Saved entries:
● ● ● ● ● ● ●
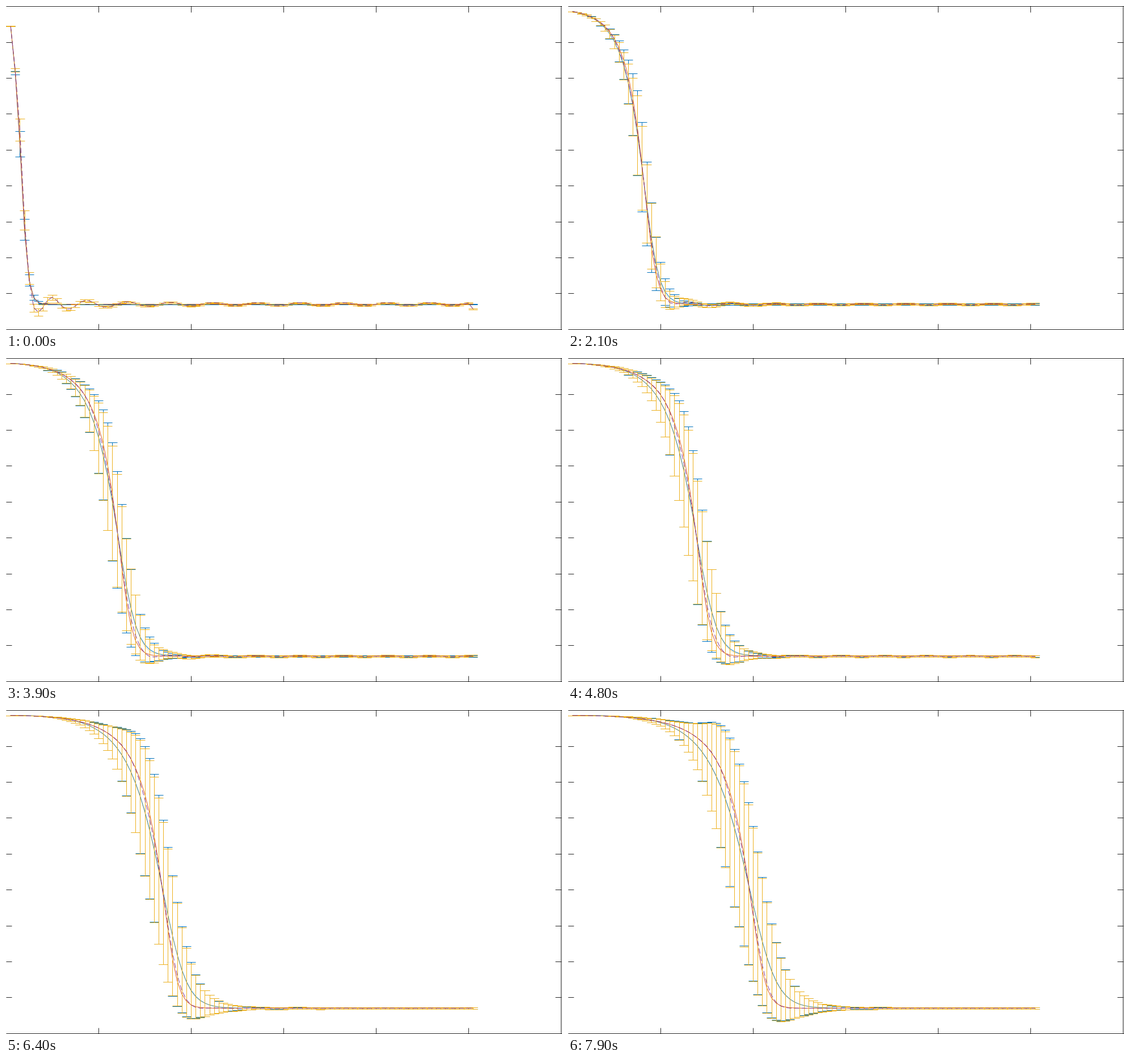
Write a matplotlib script that moves like this. It is 980x572 px and loops after 8 s.

```python
import numpy as np
import matplotlib.pyplot as plt
from matplotlib.animation import FuncAnimation

W, H, DPI = 980, 572, 100
FRAMES, STEP = 80, 100
PX = 72 / DPI
BLUE, ORANGE, YELLOW, PURPLE, INK = "#0072BD", "#D95319", "#EDB120", "#7E2F8E", "#262626"

TOP, DROP = 9.5, 517
WALL, GAP = 8, 8.15
MID = 0.58
X = GAP * np.arange(1, 102)

# Dense drop fractions, with the logs that shape shoulder and foot.
G = np.linspace(-9, 9, 600)
F = 1 / (1 + np.exp(-G))
SHOULDER, FOOT = np.log1p(np.exp(-G)), np.log1p(np.exp(G))


def front_pos(n):
    """Infiltration law: a square-root start plus a steady drift."""
    t = n + 1
    return WALL + 18 * np.sqrt(t) + 1.87 * t


def front(n, blur):
    """Drop fraction at every node; blur widens a single run into the mean."""
    x0 = front_pos(n)
    z = x0 - WALL
    s = (20 + 16 * blur) * SHOULDER + (6 - 3.8 * blur) * SHOULDER ** 2
    behind = z * np.tanh(0.062 * np.sqrt(z) * s / z)
    ahead = (11 + 9 * blur) * 1.05 * z / (z + 18) * FOOT
    u = ahead - behind
    u -= np.interp(MID, F, u)
    return np.interp(X, x0 + u, F, left=0, right=1)


def spread(n, f):
    """Half height of the error bars, largest in the middle of the drop."""
    amp = 0.155 + 0.845 * (np.sqrt(n + 1) - 1) / (np.sqrt(FRAMES) - 1)
    shape = np.sin(np.pi * f) ** (0.6 + 0.65 * np.exp(-(f / 0.22) ** 2))
    return 145 * shape * amp ** (1 + np.clip((0.43 - f) / 0.27, 0, 0.9)), amp


def ripple(n, u):
    """Ringing ahead of the front, with a strong overshoot at the start."""
    early = np.exp(-n / 2)
    gain = 0.55 * np.exp(-n / 3) + 0.5 * np.exp(-(n / 45) ** 2)
    size = gain * (3 + 14 * np.exp(-np.maximum(0, u - 29) / 70))
    sign = np.tanh(6 * np.sin(np.pi * (front_pos(n) / 38.2 - 0.65)))
    chirp = 0.93 * np.exp(-n / 3) * np.exp(-(X - 57) / 50)
    phase = np.pi * ((X - 289) / 38.2 + 7 - chirp)
    wave = sign * size * np.cos(phase) * np.clip((u - 8) / 20, 0, 1)
    wave += early * (14 * np.exp(-((u - 21) / 5) ** 2) - 28 * np.exp(-((u + 1) / 8) ** 2))
    wave[-1] += 11 * early
    return wave


def bars(mean, half):
    """Error bars with caps as one broken path."""
    lo, hi, gap = mean - half, mean + half, np.full_like(X, np.nan)
    left, right = X - GAP, X + GAP
    px = np.c_[X, X, gap, left, right, gap, left, right, gap]
    py = np.c_[lo, hi, gap, lo, lo, gap, hi, hi, gap]
    return px.ravel(), py.ravel()


fig = plt.figure(figsize=(W / DPI, H / DPI), dpi=DPI, facecolor="white")
ax = fig.add_axes([0, 0, 1, 1])
ax.set_xlim(0, W)
ax.set_ylim(H, 0)
ax.axis("off")


def line(color, width, xs=(), ys=(), **kw):
    return ax.plot(xs, ys, color=color, lw=width * PX, **kw)[0]


def rule(xs, ys):
    line(INK, 1, xs, ys, snap=True, solid_capstyle="butt", zorder=1)


rule([0, W], [0, 0])
rule([0, W], [571, 571])
rule([978, 978], [0, H])
for k in range(1, 6):
    for ends in ([0, 11], [561, H]):
        rule([163 * k, 163 * k], ends)
for k in range(1, 9):
    y = 0.2 + 63.4 * k
    for ends in ([0, 10], [968, 979]):
        rule(ends, [y, y])

blue_bars = line(BLUE, 1, snap=True, solid_capstyle="butt", zorder=2)
blue_mean = line(BLUE, 0.9, zorder=3)
single = line(ORANGE, 0.9, zorder=4)
yellow_bars = line(YELLOW, 1, snap=True, solid_capstyle="butt", zorder=5)
yellow_mean = line(YELLOW, 0.9, alpha=0.45, zorder=6)
dashed = line(PURPLE, 0.9, ls=(0, (10, 5)), dash_capstyle="butt", zorder=7)
artists = [blue_bars, blue_mean, single, yellow_bars, yellow_mean, dashed]


def draw(n):
    f = front(n, n / (FRAMES - 1))
    mean, one = TOP + DROP * f, TOP + DROP * front(n, 0)
    half, amp = spread(n, f)

    u = X - front_pos(n)
    wave = ripple(n, u)
    wobble = -14 * (1 - np.exp(-n / 4)) * np.sin(np.pi * u / 55) * np.exp(-(u / 45) ** 2)
    wobble *= np.clip((X - X[0]) / 40, 0, 1)
    approx = mean + wave + wobble * np.exp(-n / 20) + 0.017 * half

    ahead = u > 0
    tail = 0.8 + amp + 5 * np.exp(-np.maximum(0, u - 30) / 60)
    blue_half = np.hypot(half, ahead * (0.4 + 1.2 * amp))
    yellow_half = np.hypot(half * (1 - 0.14 * np.exp(-n / 27)), ahead * tail)

    blue_bars.set_data(*bars(mean, blue_half))
    blue_mean.set_data(X, mean)
    single.set_data(X, one)
    yellow_bars.set_data(*bars(approx, yellow_half))
    yellow_mean.set_data(X, approx)
    dashed.set_data(X, one + wave + wobble)
    return artists


anim = FuncAnimation(fig, draw, frames=FRAMES, interval=STEP, repeat=True, repeat_delay=0)
plt.show()
```
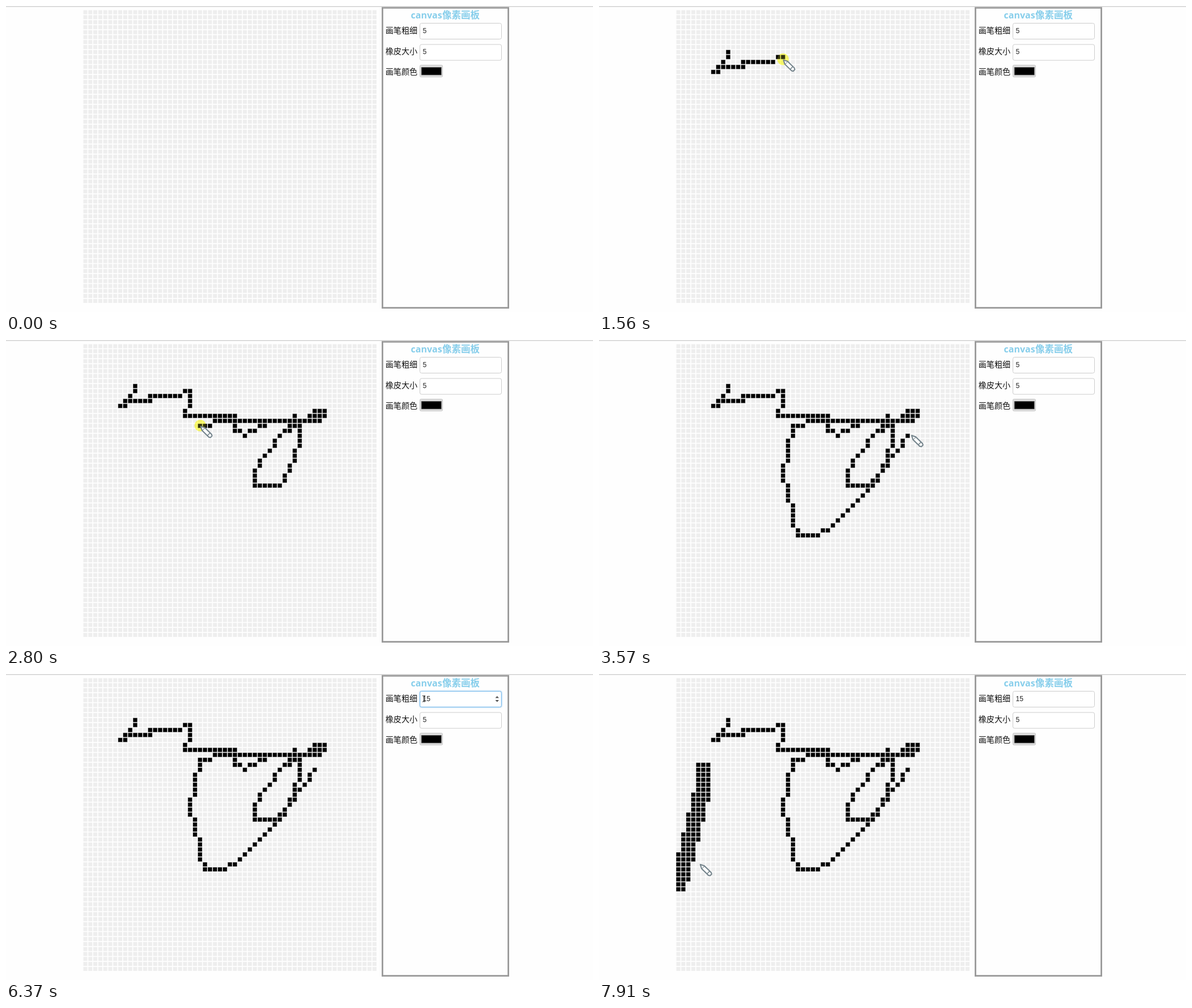
Recreate the animation shown at these times as an HTML page with a canvas. Size 1036 px wide and 541 px high, loop 7.99 s.

```html
<!DOCTYPE html>
<html lang="zh">
<head>
<meta charset="utf-8">
<title>canvas像素画板</title>
<style>
html, body { margin: 0; width: 100%; height: 100%; overflow: hidden; background: #fefefe; }
canvas { display: block; }
</style>
</head>
<body>
<canvas id="stage" width="1036" height="541"></canvas>
<script>
const ctx = document.getElementById('stage').getContext('2d');
const LOOP = 7990, START = 140, TICK = 77.7;
const PITCH = 8.8, CELL = 7.04, COUNT = 59;
const CJK = '"Noto Sans CJK SC", "Noto Sans CJK JP", "Noto Sans CJK", sans-serif';
const ARIAL = '12.2px "Liberation Sans", sans-serif';
const cellX = c => 140 + PITCH * c;
const cellY = r => 11 + PITCH * r;
const lerp = (a, b, p) => a + (b - a) * p;
const mix = (a, b, p) => [lerp(a[0], b[0], p), lerp(a[1], b[1], p)];
const within = (k, a, b) => k >= a && k <= b;
const parse = path => path.split(' ').map(p => p.split(',').map(Number));

// A stroke walks straight lines between grid points, one cell per step.
function stroke(from, to, path, radius = 0) {
  const pts = parse(path), steps = [pts[0]];
  for (let i = 1; i < pts.length; i++) {
    const a = pts[i - 1], b = pts[i];
    const n = Math.ceil(Math.max(Math.abs(b[0] - a[0]), Math.abs(b[1] - a[1])));
    for (let j = 1; j <= n; j++) steps.push(mix(a, b, j / n));
  }
  const at = u => {
    const f = u * (steps.length - 1);
    const [c, r] = mix(steps[Math.floor(f)], steps[Math.ceil(f)], f % 1);
    return [cellX(c), cellY(r)];
  };
  return { from, to, at, steps, radius };
}

// A move follows a curve through the air and slows down as it arrives.
function move(from, to, path) {
  const [a, bend, b] = parse(path);
  const at = u => {
    const p = 1 - (1 - u) ** 3;
    return mix(mix(a, bend, p), mix(bend, b, p), p);
  };
  return { from, to, at };
}

const acts = [
  move(0, 10, '654,392 330,-60 226,85'),
  stroke(13, 23, '10.4,8 7,12 8.4,11 13,11 13.4,10 19,10 20,9 21,9 21,12 19.9,14 30,14 30,17 32,17.9'),
  stroke(23, 24.02, '32,17.9 38,14.9 41.4,15 42.3,14.4'),
  stroke(24.02, 34, '42.3,14.4 44,15 46,13 48,13 48,14 45,14 47,15 42,15 42,16 39.9,17 34,25 34,28 39,28 41.4,24 42.4,21 43,16 42,15 26,15.4 23,16.2'),
  stroke(34, 43.5, '23.05,16 21.3,24 21.4,27 23.9,38 28,38 31,36 38,29 46,18'),
  move(44, 52, '551,168 740,140 754,46.5'),
  move(65, 70, '754,46.5 746,45 737.5,43.5'),
  move(80, 90.9, '737.5,43.5 20,350 184,168'),
  stroke(91, 98, '5,18 4.5,23 0,41', 1),
  move(99.2, 100, '140,372 160,350 178,336')
];
const strokes = acts.filter(a => a.steps);

function rect(x, y, w, h, color) {
  ctx.fillStyle = color;
  ctx.fillRect(x, y, w, h);
}

function text(str, x, y, font, color) {
  ctx.font = font;
  ctx.fillStyle = color;
  ctx.fillText(str, x, y);
}

function shape(path, fill, line, width) {
  ctx.beginPath();
  parse(path).forEach(p => ctx.lineTo(p[0], p[1]));
  if (fill) { ctx.closePath(); ctx.fillStyle = fill; ctx.fill(); }
  if (line) { ctx.strokeStyle = line; ctx.lineWidth = width; ctx.stroke(); }
}

function box(x, y, w, h, r, fill, line) {
  ctx.beginPath();
  ctx.roundRect(x, y, w, h, r);
  ctx.fillStyle = fill;
  ctx.fill();
  ctx.strokeStyle = line;
  ctx.lineWidth = 1;
  ctx.stroke();
}

const square = (c, r, size, color) =>
  rect(cellX(c) - size / 2, cellY(r) - size / 2, size, size, color);

function drawGrid(k) {
  for (let r = 0; r < COUNT; r++)
    for (let c = 0; c < COUNT; c++) square(c, r, CELL, '#eeeeee');

  const inked = new Set();
  for (const s of strokes) {
    const size = k > s.from ? s.radius : 0;
    s.steps.forEach(([x, y], i) => {
      if (lerp(s.from, s.to, i / (s.steps.length - 1)) > k) return;
      for (let dy = -size; dy <= size; dy++)
        for (let dx = -size; dx <= size; dx++) {
          const c = Math.round(x) + dx;
          if (c >= 0) inked.add(c + COUNT * (Math.round(y) + dy));
        }
    });
  }
  // Ink has a soft gray rim.
  for (const id of inked) {
    const c = id % COUNT, r = Math.floor(id / COUNT);
    square(c, r, 8, 'rgba(0,0,0,.4)');
    square(c, r, 6.9, '#000');
  }
}

function drawPanel(k) {
  ctx.strokeStyle = '#999999';
  ctx.lineWidth = 2.8;
  ctx.strokeRect(664.4, 3.2, 222.2, 530.4);
  text('canvas', 714.6, 22, 'bold 16px "Open Sans", "Noto Sans", sans-serif', '#87ceeb');
  text('像素画板', 770, 22, 'bold 16.5px ' + CJK, '#87ceeb');
  ['画笔粗细', '橡皮大小', '画笔颜色'].forEach((s, i) =>
    text(s, 669.7, 48 + 36.7 * i, '14.1px ' + CJK, '#111'));

  box(730.5, 30.5, 144, 28, 3, '#fff', '#cccccc');
  const focus = Math.max(0, Math.min(1, (k - 59) / 3, (94 - k) / 3));
  if (focus) {
    ctx.save();
    ctx.globalAlpha = focus;
    ctx.shadowColor = 'rgba(102,175,233,.5)';
    ctx.shadowBlur = 3;
    box(730.5, 30.5, 144, 28, 3, '#fff', '#74b8ec');
    ctx.restore();
  }
  box(730.5, 68, 144, 28, 3, '#fff', '#cccccc');
  text('5', 735.4, 85.2, ARIAL, '#222');

  const selected = within(k, 68, 76);
  if (selected) rect(735.5, 37, 6.8, 14, '#3390ff');
  text(k < 77 ? '5' : k < 78 ? '1' : '15', 735.4, 48, ARIAL, selected ? '#fff' : '#222');
  if (within(k, 60, 67)) rect(741.4, 37.5, 1, 13, '#000');
  if (within(k, 48, 90)) {
    shape('863.5,42.5 866.8,39 870,42.5', '#505050');
    shape('863.5,46 866.8,49.5 870,46', '#505050');
  }

  box(730.5, 104.5, 40, 21, 2, '#e1e1e1', '#c4c4c4');
  rect(732.7, 107.9, 36.2, 14.6, '#777');
  rect(733.6, 108.8, 34.4, 12.8, '#000');
}

function drawCursor(x, y) {
  ctx.save();
  ctx.translate(x, y);
  if (x < 660) {
    ctx.lineJoin = 'round';
    shape('0.8,0.8 8,3.2 20,15 20.8,17.8 18,20.6 15.2,20 3,8', '#fbfcfc', '#72828a', 2);
    shape('8,3.2 6.2,6.2 3,8', null, '#72828a', 1);
    shape('17.3,12.5 12.6,17.3', null, '#72828a', 1.5);
  } else if (x > 730 && y < 59) {
    rect(-0.5, -5, 1, 10.5, '#222');
    for (const sx of [-2.5, 0.5])
      for (const sy of [-5.5, 5]) rect(sx, sy, 2, 1, '#222');
  } else {
    shape('0,0 0,14 3.2,11 5.4,16 7.4,15 5.3,10.3 9.8,10', '#fff', '#000', 1);
  }
  ctx.restore();
}

function drawPointer(k) {
  const typing = within(k, 77, 79);
  if (k < 0 || typing) return;
  const act = acts.filter(a => a.from <= k).pop();
  const [x, y] = act.at(Math.min(1, (k - act.from) / (act.to - act.from)));
  const clicking = within(k, 60, 61), selecting = within(k, 65, 71);
  if (act.steps || clicking || selecting) {
    ctx.beginPath();
    ctx.arc(x, y - 0.5, 10.3, 0, 7);
    ctx.globalCompositeOperation = 'multiply';
    ctx.fillStyle = '#ffff7c';
    ctx.fill();
    ctx.globalCompositeOperation = 'source-over';
    ctx.fillStyle = 'rgba(255,255,60,.2)';
    ctx.fill();
  }
  drawCursor(x, y);
}

function draw(k) {
  rect(0, 0, 1036, 541, '#fefefe');
  rect(0, 0, 1036, 1.7, '#d8d8d8');
  drawGrid(k);
  drawPanel(k);
  drawPointer(k);
}

let shown = null;
const begin = performance.now();
function tick() {
  const t = (performance.now() - begin) % LOOP;
  const k = Math.min(100, Math.floor((t - START + 12) / TICK));
  if (k !== shown) draw(shown = k);
  requestAnimationFrame(tick);
}
tick();
</script>
</body>
</html>
```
● ● ● ● ● ● ●
WHAT YOU HAVE TO DO:
Go through the data and show each line that holds "left".

ANSWER FOR THE TASK:
    return np.interp(X, x0 + u, F, left=0, right=1)
    left, right = X - GAP, X + GAP
    px = np.c_[X, X, gap, left, right, gap, left, right, gap]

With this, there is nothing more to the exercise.